    Aurora Cannabis Inc. says it intends to use its ownership of greenhouse design firm Larssen Ltd. to pressure other cannabis producers to enter partnerships that will further its aggressive growth plans. In a news release, the Alberta-based cannabis producer said Larssen is involved with more than 15 cannabis industry clients globally, including five Canadian licensed producers, but the Canadian deals will be reassessed once the buyout announced Thursday is completed. Source
  • Canadian house prices 50% overvalued compared to rents: OECD

    Economic CBC News
    Canada leads the world in terms of household debt levels, and it's a major risk to the country's economy, the OECD says in a new report. In a chapter of a report set to come out next month that has been released in advance, the Organization for Economic Co-operation and Development says that while virtually all countries saw their debt loads increase in the years leading up to the credit crisis of 2007, most have seen their indebtedness decrease over time. Source
  • Uber hack latest example of why vigilance required to keep your wallet safe

    Economic CBC News
    When Doug Hoyes had his credit card information stolen, fraudsters used it to pay for three taxi rides in Toronto. He wasn't in that city, but discovered the charges while routinely checking his card transactions online and notified his bank, which cancelled the card. Source
  • Security alert: How vigilance can keep contents of your wallet safe

    Economic CTV News
    OTTAWA -- When Doug Hoyes had his credit card information stolen, fraudsters used it to pay for three taxi rides in Toronto. He wasn't in that city, but discovered the charges while routinely checking his card transactions online and notified his bank, which cancelled the card. Source
  • Canadian drug-maker accused of abusing market dominance

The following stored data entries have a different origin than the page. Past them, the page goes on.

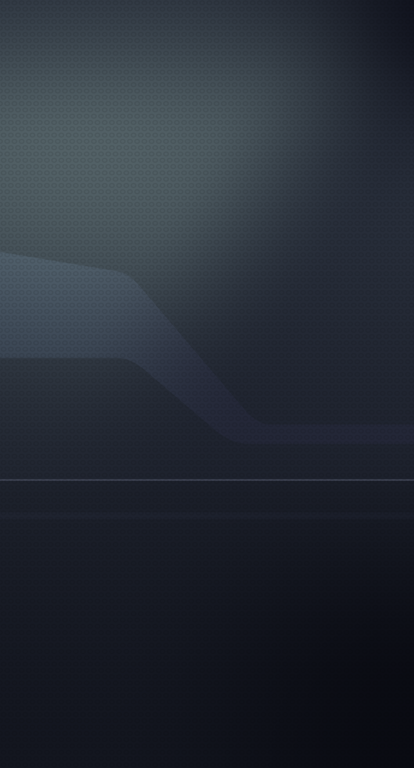
Give the GLSL for this background, as a Shadertoy shader.

```glsl
// A dark slate backdrop: a soft teal glow at the upper left, a translucent
// band that steps down to the right, two thin rules and a fine ring mesh.
// Lengths are in canvas heights; the band edges are smooth min/max of lines.

float smoothMin(float a, float b, float k) {
    float h = max(k - abs(a - b), 0.0) / k;
    return min(a, b) - 0.25 * h * h * k;
}

float smoothMax(float a, float b, float k) {
    return -smoothMin(-a, -b, k);
}

// Height of an edge that runs level, slopes down, then runs level again
float steppedEdge(float shelf, float slope, float ground) {
    return smoothMax(smoothMin(shelf, slope, 0.015), ground, 0.02);
}

// Antialiased coverage of the strip between two heights
float strip(float y, float low, float high, float soft) {
    return smoothstep(-soft, soft, y - low) * smoothstep(-soft, soft, high - y);
}

// Staggered rows of small rings
float ringMesh(vec2 p) {
    vec2 cell = p / vec2(0.0094, 0.0082);
    cell.x += 0.5 * mod(floor(cell.y), 2.0);
    float r = length(fract(cell) - 0.5);
    return smoothstep(0.22, 0.0, abs(r - 0.3));
}

vec3 backdrop(vec2 p) {
    vec3 color = mix(vec3(0.078, 0.09, 0.128), vec3(0.12, 0.138, 0.182), smoothstep(0.0, 0.5, p.y));
    color = mix(color, vec3(0.15, 0.174, 0.22), smoothstep(0.42, 0.75, p.y));

    // Shade in the lower right and the top right corner
    float lowerShade = smoothstep(0.12, 0.54, p.x) * (1.0 - smoothstep(0.1, 0.45, p.y));
    color *= 1.0 - vec3(0.5, 0.5, 0.42) * lowerShade;
    vec2 corner = (p - vec2(0.56, 0.99)) / vec2(0.19, 0.14);
    color = mix(color, vec3(0.055, 0.063, 0.105), exp(-dot(corner, corner)));

    // Glow, cut off softly along a diagonal
    vec2 offset = p - vec2(0.11, 0.81);
    vec2 radius = vec2(0.45, offset.y > 0.0 ? 0.16 : 0.25);
    float glow = exp(-dot(offset / radius, offset / radius));
    glow *= 1.0 - smoothstep(-0.2, 0.04, dot(p, vec2(0.855, -0.52)));
    return mix(color, vec3(0.315, 0.37, 0.39), glow);
}

void mainImage(out vec4 fragColor, in vec2 fragCoord) {
    vec2 p = fragCoord / iResolution.y;
    float pixel = 1.0 / iResolution.y;
    vec3 color = backdrop(p);

    // Stepped band, paler towards the left
    float top = steppedEdge(0.672 - 0.165 * p.x, 0.6315 - 1.176 * (p.x - 0.1784), 0.4473);
    float bottom = steppedEdge(0.534, 0.5234 - 0.853 * (p.x - 0.1823), 0.4219);
    vec3 bandTint = mix(vec3(0.04, 0.052, 0.068), vec3(0.016, 0.012, 0.03), smoothstep(0.05, 0.33, p.x));
    color += bandTint * strip(p.y, bottom, top, pixel);

    // Floor, its bright rule and the faint stripe under it
    color *= 1.0 - 0.07 * smoothstep(pixel, -pixel, p.y - 0.375);
    color += vec3(0.012, 0.013, 0.02) * strip(p.y, 0.324, 0.333, pixel);
    float rule = smoothstep(0.0007 + pixel, 0.0, abs(p.y - 0.375));
    color = mix(color, vec3(0.29, 0.31, 0.38), 0.75 * rule);

    // Mesh
    color *= 1.03 - 0.09 * ringMesh(p);
    fragColor = vec4(color, 1.0);
}
```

    Economic CTV News
    OAKVILLE, Ont. -- Britain's competition regulator is accusing Canadian specialty drug company Concordia International Corp. of overcharging for a thyroid drug after raising the price by nearly 6,000 per cent between 2007 and 2017. In a statement of objections, the Competition and Markets Authority is alleging Concordia abused its market dominance in the supply of liothyronine tablets. Source
  • Regulator investigating Sears Canada liquidation sale prices: monitor

    Economic CTV News
    TORONTO -- The Competition Bureau is investigating allegations that prices on some merchandise were marked up ahead of the liquidation sales at Sears Canada that began last month, the court-appointed monitor overseeing the retailer says. Source
  • Sears Canada liquidation sale pricing under investigation

    Economic CTV News
    TORONTO -- The Competition Bureau is investigating allegations that prices on some merchandise were marked up ahead of the liquidation sales at Sears Canada that began last month, the court-appointed monitor overseeing the retailer says. Source